Like many feminist-aligned artists in the 1970s, Faith Ringgold embraced collaboration as a politically significant part of her practice. Ringgold’s primary collaborator was her own mother, the fashion designer and dress maker Willi Posey. Mrs. Jones and Family (1973, also known as Mrs. Jones, Andrew, Barbara, and Faith) was created with Posey, who designed and sewed garments for many of Ringgold‘s mask sculptures throughout the 1970s. Continue reading Modern Art Monday Presents: Mrs. Jones and Family By Faith Ringgold
Artist Celeste Fichter has designed this Eyeglass Lens Cleaning Cloth, which keeps lenses and screens smudge free while illustrating the difference between stimulants and depressants. The pupil of one eye is under the influence of Crack, and the other Heroin. The Difference Lens Cleaner can can be purchased in the gift shop at The New Museum of Contemporary Art in NYC for $26.00 ($22.10 for Museum Members)!
At the Surround Audience Triennial exhibit going on now at the New Museum of Contemporary Art, photos and sculptures by Korean artist Onejoon Che, a former military police photographer, explore the faux Soviet socialist-realist style of sculptures produced by a contemporary North Korean art studio specializing in the construction of massive public monuments in Africa. At once poignant and comic, these images touch upon military and economic geopolitics.
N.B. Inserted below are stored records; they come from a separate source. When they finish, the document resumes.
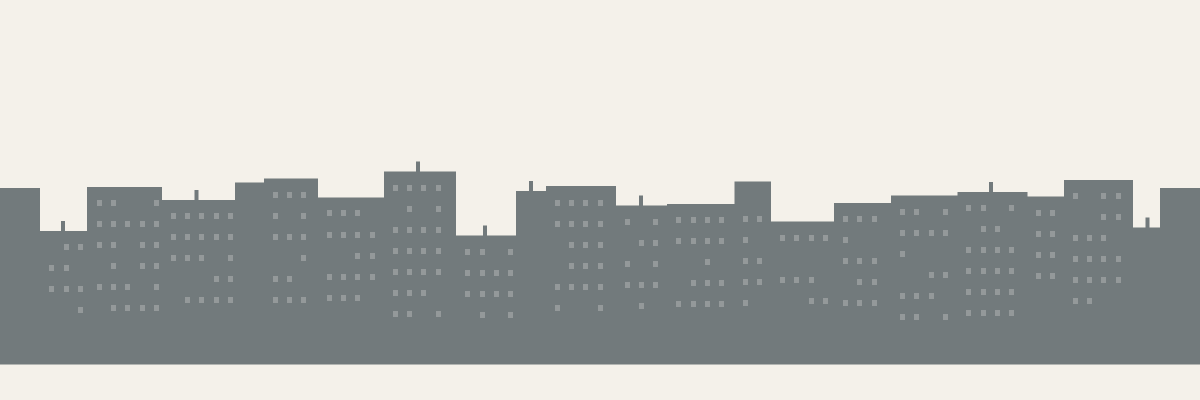
<!DOCTYPE html>
<html lang="en">
<head>
<meta charset="utf-8">
<title>City skyline</title>
<style>
:root { --paper: #f4f1ea; --building: #727a7c; --window: #94999a; }
html, body { margin: 0; background: var(--paper); overflow: hidden; }
.skyline { display: block; width: 1200px; height: 400px; }
.sky { fill: var(--paper); }
.buildings, .chimneys { fill: var(--building); }
.windows { fill: none; stroke: var(--window); stroke-width: 6; }
</style>
</head>
<body>
<svg class="skyline" viewBox="0 0 1200 400" role="img" aria-label="Silhouette of a city skyline with small windows">
<rect class="sky" width="1200" height="400"/>
<path class="buildings" d="M0 188H40V231H87V187H162V200H235V182.5H264V178.5H318V197.5H384V171.5H456V235.5H516V191H546V186H616V205.5H667V204H734.5V181.5H771V221.5H834V203H891V195.5H957.5V192H1027.5V196.5H1064V180H1133V227.5H1160V188H1200V364.5H0Z"/>
<g class="chimneys">
<rect x="61" y="221" width="4" height="12"/>
<rect x="194.5" y="190" width="4" height="12"/>
<rect x="416" y="161.5" width="4" height="12"/>
<rect x="483" y="225.5" width="4" height="12"/>
<rect x="529" y="181" width="4" height="12"/>
<rect x="639" y="195.5" width="4" height="12"/>
<rect x="989" y="182" width="4" height="12"/>
<rect x="1145.5" y="217.5" width="4" height="12"/>
</g>
<g class="windows">
<path d="M64 247h5M78 247h5M49 268h5M64 268h5M49 289h5M64 289h5M78 289h5M78 310h5"/>
<path d="M97 203h5M111 203h5M154 203h5M97 224h5M111 224h5M125 224h5M140 224h5M154 224h5M97 245h5M111 245h5M140 245h5M154 245h5M111 266h5M140 266h5M154 266h5M97 287h5M111 287h5M125 287h5M154 287h5M111 308h5M125 308h5M140 308h5M154 308h5"/>
<path d="M171 216h5M185 216h5M199 216h5M214 216h5M228 216h5M171 237h5M185 237h5M199 237h5M214 237h5M228 237h5M171 258h5M185 258h5M199 258h5M228 258h5M214 279h5M228 279h5M185 300h5M199 300h5M214 300h5M228 300h5"/>
<path d="M273 195h5M287 195h5M301 195h5M273 216h5M301 216h5M273 237h5M287 237h5M301 237h5M301 258h5M273 279h5M287 279h5M273 300h5M287 300h5M301 300h5"/>
<path d="M327 213h5M341 213h5M355 213h5M327 235h5M341 235h5M355 235h5M370 235h5M355 256h5M370 256h5M327 277h5M341 277h5M355 277h5M370 277h5M327 298h5M341 298h5M355 298h5"/>
<path d="M393 188h5M407 188h5M421 188h5M436 188h5M407 209h5M436 209h5M393 230h5M407 230h5M421 230h5M436 230h5M393 251h5M407 251h5M421 251h5M436 251h5M393 272h5M407 272h5M421 272h5M436 272h5M393 293h5M407 293h5M421 293h5M393 314h5M407 314h5M436 314h5"/>
<path d="M465 252h5M480 252h5M508 252h5M465 273h5M480 273h5M494 273h5M508 273h5M465 294h5M480 294h5M494 294h5M508 294h5M480 315h5M508 315h5"/>
<path d="M555 203h5M569 203h5M583 203h5M598 203h5M555 224h5M569 224h5M583 224h5M598 224h5M569 245h5M583 245h5M598 245h5M569 266h5M583 266h5M598 266h5M555 287h5M569 287h5M583 287h5M598 287h5M555 308h5M598 308h5"/>
<path d="M625 222h5M653 222h5M639 243h5M653 243h5M625 264h5M653 264h5M625 285h5M639 285h5M653 285h5M639 306h5"/>
<path d="M676 220h5M691 220h5M705 220h5M719 220h5M676 241h5M691 241h5M705 241h5M719 241h5M705 262h5M691 283h5M705 283h5M719 283h5M676 304h5M691 304h5M705 304h5M719 304h5"/>
<path d="M743 219h5M757 219h5M743 240h5M743 261h5M757 261h5M743 282h5M757 282h5M743 303h5"/>
<path d="M780 238h5M794 238h5M809 238h5M823 238h5M780 280h5M794 280h5M809 280h5M809 301h5M823 301h5"/>
<path d="M843 219h5M857 219h5M872 219h5M843 240h5M843 261h5M857 261h5M872 261h5M857 282h5M872 282h5M843 303h5M857 303h5M872 303h5"/>
<path d="M900 212h5M914 212h5M943 212h5M900 233h5M914 233h5M929 233h5M943 233h5M900 254h5M929 275h5M943 275h5M900 296h5M914 296h5M929 296h5M900 317h5M914 317h5M943 317h5"/>
<path d="M966 208h5M981 208h5M1009 208h5M981 229h5M995 229h5M966 250h5M981 250h5M995 250h5M1009 250h5M966 271h5M981 271h5M995 271h5M1009 271h5M966 292h5M981 292h5M995 292h5M1009 292h5M966 313h5M981 313h5M995 313h5M1009 313h5"/>
<path d="M1036 213h5M1050 213h5M1036 234h5M1050 234h5M1036 255h5M1050 255h5M1036 276h5M1050 276h5"/>
<path d="M1073 196h5M1101 196h5M1116 196h5M1101 217h5M1116 217h5M1073 238h5M1087 238h5M1101 238h5M1073 259h5M1087 259h5M1101 259h5M1116 259h5M1073 280h5M1087 280h5M1101 280h5M1116 280h5M1073 301h5M1087 301h5"/>
</g>
</svg>
</body>
</html>
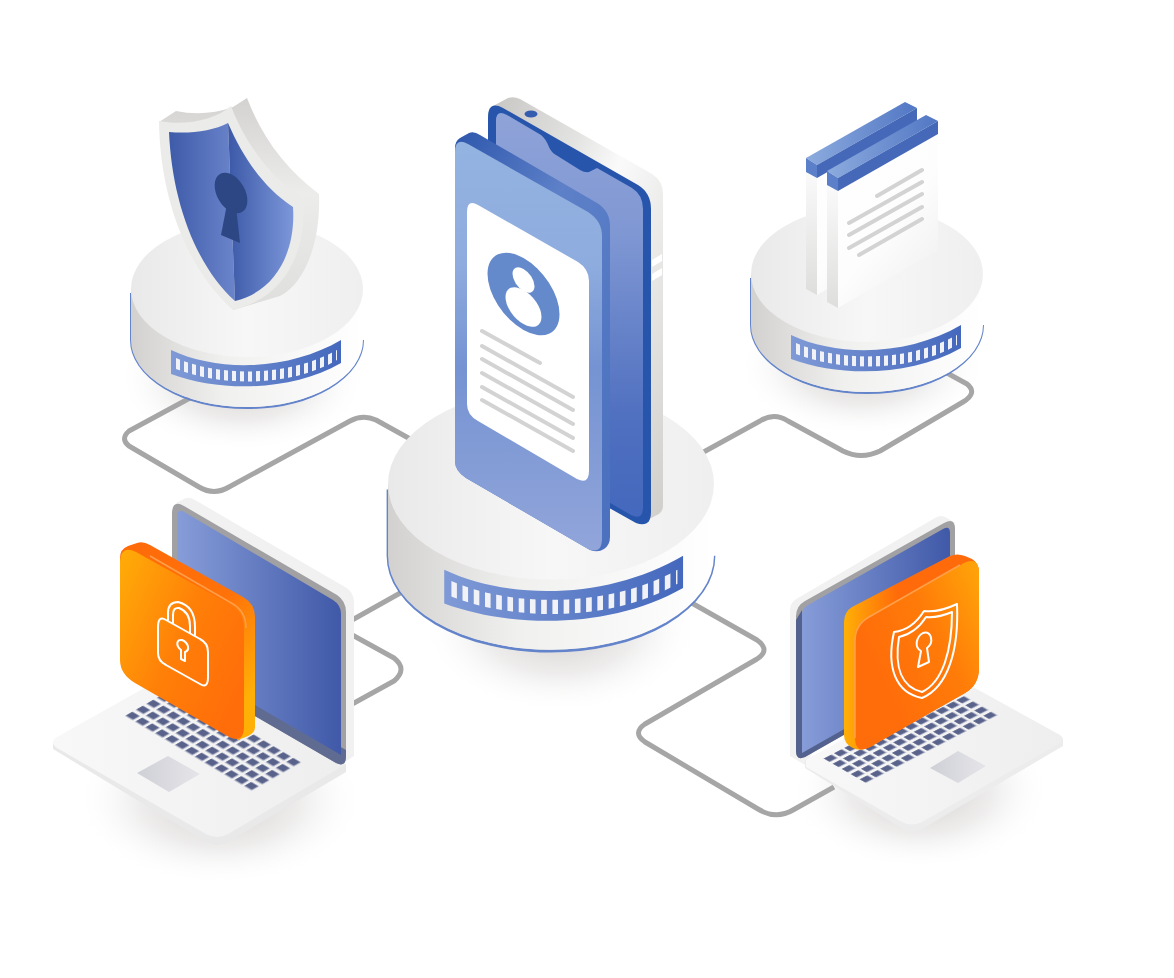
<!DOCTYPE html>
<html lang="en">
<head>
<meta charset="utf-8">
<title>Isometric data security</title>
<style>
:root {
  --paper: #ffffff;
  --cable: #a6a6a6;
  --blue: #4a6cbf;
  --blue-deep: #2755ab;
  --blue-dark: #2d4784;
  --blue-soft: #8ba4d9;
  --grey-light: #f1f1f1;
  --grey-mid: #d9d9d8;
  --orange: #ff6d0a;
  --key: #59628a;
}
html, body { margin: 0; background: var(--paper); overflow: hidden; }
svg { display: block; width: 1174px; height: 978px; }
.cable { fill: none; stroke: var(--cable); stroke-width: 5; stroke-linejoin: round; }
.line-icon { fill: none; stroke: #fff; stroke-width: 2; stroke-linejoin: round; stroke-linecap: round; }
.text-line { fill: none; stroke: #d3d3d3; stroke-width: 4; stroke-linecap: round; }
.stop-shade { stop-color: #d2d1cf; }
.stop-pale { stop-color: #f7f7f7; }
</style>
</head>
<body>
<svg viewBox="0 0 1174 978" role="img" aria-label="Isometric illustration of a phone profile connected to a shield, documents and two protected laptops">
<defs>
  <linearGradient id="side"><stop class="stop-shade"/><stop offset=".4" stop-color="#f0f0ef"/><stop offset="1" stop-color="#fff"/></linearGradient>
  <linearGradient id="top"><stop stop-color="#e9e9e9"/><stop offset=".5" class="stop-pale"/><stop offset="1" stop-color="#efefef"/></linearGradient>
  <linearGradient id="band"><stop stop-color="#7f9ad6"/><stop offset="1" stop-color="#4468bd"/></linearGradient>
  <linearGradient id="screen"><stop stop-color="#879dd9"/><stop offset="1" stop-color="#4059a8"/></linearGradient>
  <linearGradient id="phone-screen" x2="0" y2="1"><stop stop-color="#8fa3d8"/><stop offset=".3" stop-color="#7f97d3"/><stop offset=".75" stop-color="#5070c0"/><stop offset="1" stop-color="#4468bd"/></linearGradient>
  <linearGradient id="card-face" x2="0" y2="1"><stop stop-color="#93b3e1"/><stop offset=".3" stop-color="#8eacde"/><stop offset=".55" stop-color="#7593d2"/><stop offset="1" stop-color="#91a5da"/></linearGradient>
  <linearGradient id="card-edge" x2=".6" y2="1"><stop stop-color="#2e57ac"/><stop offset=".4" stop-color="#5d80c8"/><stop offset="1" stop-color="#4c72bf"/></linearGradient>
  <linearGradient id="phone-body" x2="1" y2="1"><stop stop-color="#c6c5c2"/><stop offset=".3" stop-color="#e3e3e2"/><stop offset=".45" stop-color="#fafafa"/><stop offset="1" stop-color="#cfcecb"/></linearGradient>
  <linearGradient id="shield-left"><stop stop-color="#3e5ba9"/><stop offset="1" stop-color="#6b85cb"/></linearGradient>
  <linearGradient id="shield-right"><stop stop-color="#3c59a8"/><stop offset="1" stop-color="#7c97d9"/></linearGradient>
  <linearGradient id="shield-edge" x2="0" y2="1"><stop stop-color="#d3d2d0"/><stop offset=".45" stop-color="#ececeb"/><stop offset="1" stop-color="#dededd"/></linearGradient>
  <linearGradient id="page" x2=".7" y2="1"><stop stop-color="#fff"/><stop offset=".6" stop-color="#fdfdfd"/><stop offset="1" stop-color="#f1f1f1"/></linearGradient>
  <linearGradient id="page-side" x2="0" y2="1"><stop stop-color="#fafafa"/><stop offset="1" stop-color="#dededd"/></linearGradient>
  <linearGradient id="header-top"><stop stop-color="#8cabde"/><stop offset="1" stop-color="#5277c4"/></linearGradient>
  <linearGradient id="base"><stop stop-color="#f8f8f8"/><stop offset="1" stop-color="#eeeeef"/></linearGradient>
  <linearGradient id="pad"><stop stop-color="#cfd0d7"/><stop offset="1" stop-color="#e5e5e9"/></linearGradient>
  <linearGradient id="orange-left" x2="1" y2=".7"><stop stop-color="#ffad08"/><stop offset=".55" stop-color="#ff7f08"/><stop offset="1" stop-color="#ff6d0a"/></linearGradient>
  <linearGradient id="orange-right" x1="1" x2=".2" y2=".6"><stop stop-color="#ffa609"/><stop offset=".5" stop-color="#ff7c09"/><stop offset="1" stop-color="#ff6d0a"/></linearGradient>
  <linearGradient id="orange-edge" x2=".6" y2="1"><stop stop-color="#ff6a0a"/><stop offset=".55" stop-color="#ff7209"/><stop offset="1" stop-color="#ffb007"/></linearGradient>
  <linearGradient id="orange-edge-right"><stop stop-color="#ffb007"/><stop offset=".12" stop-color="#ff9a08"/><stop offset=".4" stop-color="#ff6a0a"/></linearGradient>
  <radialGradient id="shadow"><stop stop-color="#a9a5a2" stop-opacity=".6"/><stop offset=".55" stop-color="#c9c6c4" stop-opacity=".32"/><stop offset="1" stop-color="#fff" stop-opacity="0"/></radialGradient>
  <pattern id="ticks" width="8" height="40" x="-71" patternUnits="userSpaceOnUse"><rect width="4" height="40" fill="#f0f2f8"/></pattern>
  <pattern id="keys" width="10" height="10" patternUnits="userSpaceOnUse"><rect x="1" y="1" width="7.8" height="7" fill="#b3b8cc"/><rect x="1" y="2" width="7" height="6" fill="var(--key)"/></pattern>

  <g id="podium">
    <path d="M-116 4V51A116 68 0 0 0 116 51" fill="none" stroke="#6384cb" stroke-width="2"/>
    <path d="M-116 0V51A116 67 0 0 0 116 51V0Z" fill="url(#side)"/>
    <ellipse rx="116" ry="68" fill="url(#top)"/>
    <path d="M-76 61C-27 84 43 81 94 51V74C43 103-27 103-76 85Z" fill="url(#band)"/>
    <path d="M-71 69C-25 89 44 87 90 61V71C44 98-25 98-71 80Z" fill="url(#ticks)"/>
  </g>
  <g id="document">
    <path d="M827 184L838 190V308L827 302Z" fill="url(#page-side)"/>
    <path d="M838 190L938 133V250L838 308Z" fill="url(#page)"/>
    <path d="M827 171L926 115L938 121L838 178Z" fill="url(#header-top)"/>
    <path d="M827 171L838 178V191L827 185Z" fill="#5b7fc8"/>
    <path d="M838 178L938 121V134L838 191Z" fill="#4569b8"/>
  </g>
</defs>

<rect width="1174" height="978" fill="var(--paper)"/>

<g id="shadows" fill="url(#shadow)">
  <ellipse cx="242" cy="380" rx="125" ry="72"/>
  <ellipse cx="862" cy="365" rx="125" ry="72"/>
  <ellipse cx="560" cy="625" rx="140" ry="88"/>
  <ellipse cx="220" cy="800" rx="145" ry="86"/>
  <ellipse cx="920" cy="790" rx="130" ry="80"/>
</g>

<g id="cables" class="cable">
  <path d="M190 398L129 431Q120 439 129 446L199 487Q214 496 229 487L350 421Q363 414 376 420L412 440"/>
  <path d="M700 454L760 421Q774 412 788 421L843 451Q861 460 880 451L963 402Q978 393 967 384L947 373"/>
  <path d="M402 592L345 624M345 631L394 658Q408 669 394 681L345 708"/>
  <path d="M690 602L757 640Q771 650 757 659L645 724Q632 733 645 742L758 809Q776 820 793 810L834 787"/>
</g>

<g id="podiums">
  <use href="#podium" transform="translate(247 289)"/>
  <use href="#podium" transform="translate(867 274)"/>
  <use href="#podium" transform="translate(551 484) scale(1.405)"/>
</g>

<g id="shield">
  <path d="M159 122L176 111Q205 117 233 107L247 98C262 137 285 168 319 194C321 245 303 285 280 296L233 310L200 200Z" fill="url(#shield-edge)"/>
  <path d="M159 121C185 126 215 120 231 106C245 143 270 177 303 199C307 250 287 297 233 310C188 270 160 200 159 121Z" fill="#ebebea"/>
  <path d="M169 132C190 134 213 131 228 123L235 301C195 265 172 200 169 132Z" fill="url(#shield-left)"/>
  <path d="M228 123C242 155 262 187 293 207C296 250 277 291 235 301Z" fill="url(#shield-right)"/>
  <ellipse cx="231" cy="193" rx="14" ry="22" transform="rotate(-30 231 193)" fill="var(--blue-dark)"/>
  <path d="M227 204L236 207L240 243L221 235Z" fill="var(--blue-dark)"/>
</g>

<g id="documents">
  <use href="#document" x="-21" y="-13"/>
  <use href="#document"/>
  <path class="text-line" d="M877 196L922 170M849 223L922 182M849 235L922 194M849 248L922 207M859 255L922 219"/>
</g>

<g id="phone">
  <path d="M488 116Q488 108 495 105L508 98Q514 96 520 99L652 174Q663 181 663 194V506Q663 512 657 515L640 524L510 200Z" fill="url(#phone-body)"/>
  <path d="M488 118Q488 100 503 108L638 185Q651 193 651 209V512Q651 528 636 523L488 440Z" fill="var(--blue-deep)"/>
  <path d="M496 121Q496 109 507 115L541 135Q546 139 549 147Q551 152 556 155L580 170Q587 174 591 171L597 168L632 188Q643 195 643 209V507Q643 521 631 515L496 437Z" fill="url(#phone-screen)"/>
  <ellipse cx="531" cy="114" rx="6.500" ry="3.500" fill="#345caf"/>
  <path d="M652 260L662 254V261L652 267ZM652 274L662 268V275L652 281Z" fill="#fff"/>
</g>

<g id="profile-card">
  <path d="M455 148Q455 141 460 138L469 133Q474 131 480 135L597 203Q610 211 610 226V537Q610 545 604 549Q598 553 590 550L466 478Q455 471 455 461Z" fill="url(#card-edge)"/>
  <path d="M455 152Q455 137 468 144L588 212Q602 221 602 236V538Q602 555 588 549L466 478Q455 471 455 461Z" fill="url(#card-face)"/>
  <path d="M467 212Q467 199 478 205L578 262Q589 269 589 281V471Q589 485 577 479L478 421Q467 415 467 404Z" fill="#fff"/>
  <g transform="matrix(1 .56 0 1 523.500 294)">
    <circle r="36" fill="#658acb"/>
    <circle cy="-14" r="11" fill="#fff"/>
    <ellipse cy="13" rx="18" ry="17" fill="#fff"/>
  </g>
  <path class="text-line" d="M482 331L540 363M482 346L573 397M482 359L573 410M482 373L573 424M482 387L573 438M482 400L573 451"/>
</g>

<g id="laptop-left">
  <path d="M176 503L186 498Q190 497 195 500L345 587Q354 592 354 602V756L340 765Z" fill="var(--grey-light)"/>
  <path d="M53 742V749L206 842Q217 848 228 842L346 772V764Z" fill="#e9e9ea"/>
  <path d="M57 737L180 668L346 764L228 834Q217 840 206 834L57 748Q49 742 57 737Z" fill="url(#base)"/>
  <rect width="130" height="50" transform="matrix(.99 .585 1.05 -.6 123 716)" fill="url(#keys)"/>
  <path d="M137 773L168 756L200 774L169 792Z" fill="url(#pad)"/>
  <path d="M172 514Q172 499 184 506L337 595Q346 601 346 612V756Q346 768 336 763L172 668Z" fill="#a1a1a3"/>
  <path d="M172 650L346 750V756Q346 768 336 763L172 668Z" fill="#606b92"/>
  <path d="M177 517Q177 507 186 513L333 600Q341 605 341 614V755L177 660Z" fill="url(#screen)"/>
</g>

<g id="lock-tile">
  <path d="M120 558Q120 549 128 546L137 543Q143 541 150 545L243 597Q255 604 255 617V727Q255 733 248 736L238 740L120 650Z" fill="url(#orange-edge)"/>
  <path d="M120 564Q120 544 136 552L231 605Q244 613 244 628V726Q244 744 229 737L135 683Q120 674 120 660Z" fill="url(#orange-left)"/>
  <path d="M150 556L233 604Q246 612 246 628" fill="none" stroke="#ff9f48" stroke-width="1.500"/>
  <g class="line-icon">
    <path d="M158 627Q158 615 166 620L200 639Q208 643 208 652V677Q208 689 200 684L166 665Q158 661 158 653Z"/>
    <path d="M168 620V613Q168 602 178 602Q195 606 195 627V635M173 623V615Q173 607 179 608Q190 612 190 626V633"/>
    <path d="M181 650C175 645 177 639 182 640C189 643 190 650 185 652V661L181 659Z"/>
  </g>
</g>

<g id="laptop-right">
  <path d="M790 610Q790 602 798 598L935 518Q941 514 947 518L955 523L805 765L790 756Z" fill="var(--grey-light)"/>
  <path d="M805 760V768L903 829Q912 834 922 829L1063 746V739Z" fill="#ececec"/>
  <path d="M806 760L955 677L1060 735Q1066 739 1060 743L922 822Q912 827 902 822L806 767Z" fill="url(#base)"/>
  <rect width="130" height="50" transform="matrix(1.030 -.53 -.9 -.52 866 784)" fill="url(#keys)"/>
  <path d="M930 768L958 751L986 766L958 783Z" fill="url(#pad)"/>
  <path d="M796 616Q796 606 805 601L944 523Q955 517 955 529V672L805 757Q796 761 796 751Z" fill="#a1a1a3"/>
  <path d="M796 620V751Q796 761 805 757L870 720V700L802 740V610Z" fill="#53618f"/>
  <path d="M802 615Q802 608 808 605L943 529Q950 525 950 533V669L802 753Z" fill="url(#screen)"/>
</g>

<g id="shield-tile">
  <path d="M844 622Q844 612 852 607L950 556Q957 553 965 556L972 559Q979 563 979 572V668Q979 685 965 693L870 747Q860 752 853 748Q844 744 844 735Z" fill="url(#orange-edge-right)"/>
  <path d="M855 641Q855 625 869 617L964 563Q979 556 979 574V668Q979 685 965 693L870 747Q855 755 855 737Z" fill="url(#orange-right)"/>
  <path d="M855 738V641Q855 625 869 617L960 565" fill="none" stroke="#ffa04a" stroke-width="1.500"/>
  <g class="line-icon">
    <path d="M894 632Q912 630 924 611Q938 613 957 604C959 650 948 687 922 698C896 693 886 668 894 632Z"/>
    <path d="M899 637Q916 633 926 617Q938 618 952 612C952 650 943 682 922 692C902 687 894 668 899 637Z"/>
    <path d="M921 651C914 647 916 637 923 633C932 630 934 643 927 648L929 662L918 667Z"/>
  </g>
</g>
</svg>
</body>
</html>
I’d intended to provide but more coverage for the current Triennial, Surround Audience, up now through May 24th at the New Museum of Contemporary Art, but there just seems to be too much else going on right now. Still, I do really like this plastic and steel piece, Grosse Stehende (Large Standing), 2014, by German artist/sculptor Lena Henke. I love that it extends the entire height of the room, and that it reminds me of a giant aquarium with a monster inside it.
Ah, David Shrigley, we love his heavily-warped worldview and sense of the absurd! This Domino Set designed by Shrigley is part of the new Play collection, a collaboration between the artist and Third Drawer Down Studios, as offered by the New Museum of Contemporary Art.
There’s rarely a dull moment when you’re playing games with David Shrigley. Instead of the traditional uniform of matching dots and tiles, you’ll find characters such as Skulls, Grumpy Old Men, and Raggedy Cats on each tile, which makes this 28-piece set a perfect diversion for when you or your partner are plotting your next move.
Available in the Gift Shop at the New Museum of Contemporary Art on Bowery and Prince Street in lower Manhattan, priced at $65 per set, $55.25 for Members.